A Russian-made Soyuz rocket blasted a three-man crew into orbit on Monday, beginning the first manned voyage to the International Space Station since a mission in October was aborted in midair because of a rocket malfunction.
Last month, two astronauts from the U.S. and Russia were forced to make an emergency landing just two minutes after take-off when their Russian-made Soyuz rocket malfunctioned.
This will be the first launch of a manned spacecraft after the Soyuz-FG launch vehicle crash on October 11.
Since NASA retired the space shuttle in 2011, Russian Soyuz rockets have been the only way to get people to the International Space Station.
NASA astronaut Anne McClain, David Saint-Jacques of the Canadian Space Agency and Oleg Kononenko of Russian space agency Roscosmos docked with the station at 11:33 p.m. (1723 GMT; 12:33 p.m. EST) Monday. They smiled and waved, with Saint-Jacques blowing kisses and giving the thumbs-up to a crowd of well-wishers.
It lifted off from Kazakhstan carrying Oleg Kononenko, a Russian, Anne McClain, of the United States, and David Saint-Jacques, of Canada.

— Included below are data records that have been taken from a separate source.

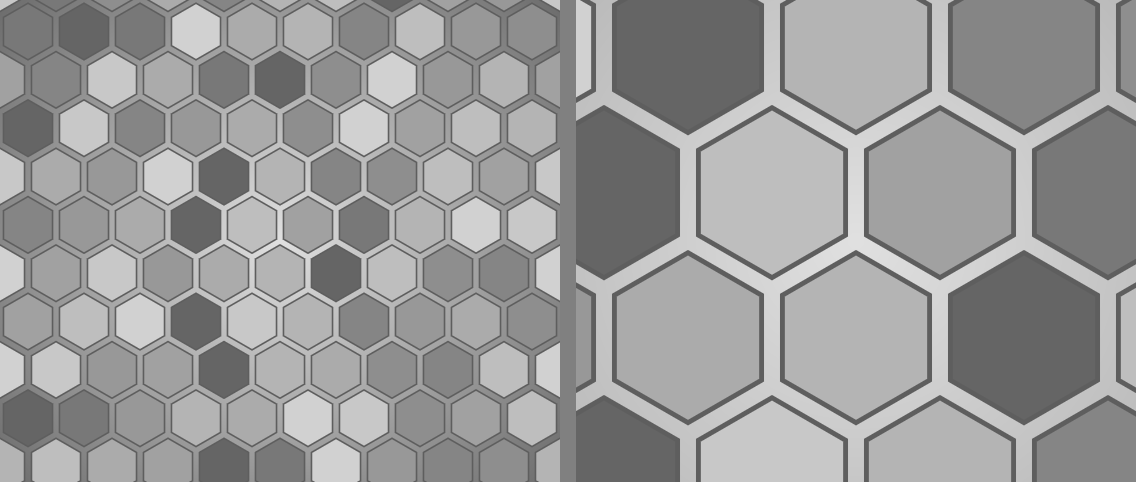
Left, the full canvas; right, a detail of the centre.
A Shadertoy shader for this pattern:

```glsl
// Grey honeycomb of outlined, pointy-top hexagons over a radial glow.
// Two interleaved rectangular lattices give the nearest cell; each row
// deals its shades out as a hashed permutation, so every row holds one dark cell.

#define COLUMNS 10           // cells across the canvas
#define ROW_PITCH 0.8633     // row spacing, in cell widths
#define APOTHEM 0.4525       // centre to outer side of the outline
#define OUTLINE 0.029        // outline width
#define OUTLINE_GREY 0.37
#define DARK_GREY 0.395      // the one dark cell of each row
#define LOW_GREY 0.52        // range of the other cells
#define HIGH_GREY 0.82
#define GLOW_CENTRE 0.88     // grout grey at the middle
#define GLOW_CORNER 0.42     // grout grey at the corners
#define SEED 7u

float hash(ivec2 cell) {
    uvec2 u = uvec2(cell + 512);
    uint h = u.x * 1597334677u ^ u.y * 3812015801u ^ SEED * 2798796415u;
    h = (h ^ (h >> 16)) * 2146121005u;
    h = (h ^ (h >> 15)) * 2221713035u;
    h ^= h >> 16;
    return float(h >> 8) / 16777216.0;
}

float hexagonDistance(vec2 p, float apothem) {
    p = abs(p);
    return max(p.x, dot(p, vec2(0.5, 0.8660254))) - apothem;
}

// Rank of the cell's hash within its row picks the shade.
float cellGrey(ivec2 cell) {
    float own = hash(cell);
    int rank = 0;
    for (int column = 0; column < COLUMNS; column++)
        rank += int(hash(ivec2(column, cell.y)) < own);
    if (rank == 0) return DARK_GREY;
    float grey = mix(LOW_GREY, HIGH_GREY, float(rank - 1) / float(COLUMNS - 2));
    // A few cells fall between the dark one and the range.
    bool stray = hash(cell + ivec2(101, 57)) < 0.04;
    return stray ? mix(DARK_GREY, LOW_GREY, 0.6) : grey;
}

void mainImage(out vec4 fragColor, in vec2 fragCoord) {
    // One unit is one cell width; the canvas centre is a corner of three cells.
    float pixel = float(COLUMNS) / iResolution.x;
    vec2 p = (fragCoord - 0.5 * iResolution.xy) * pixel;
    vec2 q = p + vec2(0.0, ROW_PITCH * 2.0 / 3.0);

    // Nearest centre from the even and the odd rows
    vec2 halfStep = vec2(0.5, ROW_PITCH);
    vec2 period = 2.0 * halfStep;
    vec2 evenCentre = floor(q / period + 0.5) * period;
    vec2 oddCentre = floor(q / period) * period + halfStep;
    vec2 toEven = q - evenCentre;
    vec2 toOdd = q - oddCentre;
    bool isEven = dot(toEven, toEven) < dot(toOdd, toOdd);
    vec2 centre = isEven ? evenCentre : oddCentre;

    // Columns wrap, so cells cut by the sides agree
    vec2 index = floor(centre / halfStep + 0.5);
    float column = mod(floor(index.x * 0.5), float(COLUMNS));
    ivec2 cell = ivec2(int(column + 0.5), int(index.y));

    // Grout glow, then outline, then fill
    float cornerRadius = 0.5 * length(iResolution.xy) * pixel;
    float grey = mix(GLOW_CENTRE, GLOW_CORNER, length(p) / cornerRadius);
    float d = hexagonDistance(q - centre, APOTHEM);
    float outer = clamp(0.5 - d / pixel, 0.0, 1.0);
    float inner = clamp(0.5 - (d + OUTLINE) / pixel, 0.0, 1.0);
    grey = mix(grey, OUTLINE_GREY, outer);
    grey = mix(grey, cellGrey(cell), inner);

    fragColor = vec4(vec3(grey), 1.0);
}
```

Speaking before the trip on Sunday, crew commander Oleg Kononenko affirmed his crew "absolutely" trusted the flight's preparation.
"We are psychologically and technically prepared for blastoff and any situation which, God forbid, may occur on board", the 54-year-old said.
Anne McClain, a 39-year-old former military pilot, struck a similar note.
"Well, we have to loop around the earth", McClain said, adding "I'll be over Seattle in about the time it'll take you get back from the buses".
At the time of the launch, the ISS was flying about 250 miles over central Kazakhstan southwest of the capital of Astana, 405 miles ahead of the Soyuz as it leaves the launch pad.
Russian Federation said last month the October launch had failed because of a sensor that was damaged during assembly at the Baikonur cosmodrome but insisted the spacecraft remained reliable.
This was McClain and Saint-Jacques' first flight into space.
The Soyuz spacecraft is now the only vehicle that can ferry crews to the space station, but Russian Federation stands to lose that monopoly in the coming years with the arrival of SpaceX's Dragon and Boeing's Starliner crew capsules.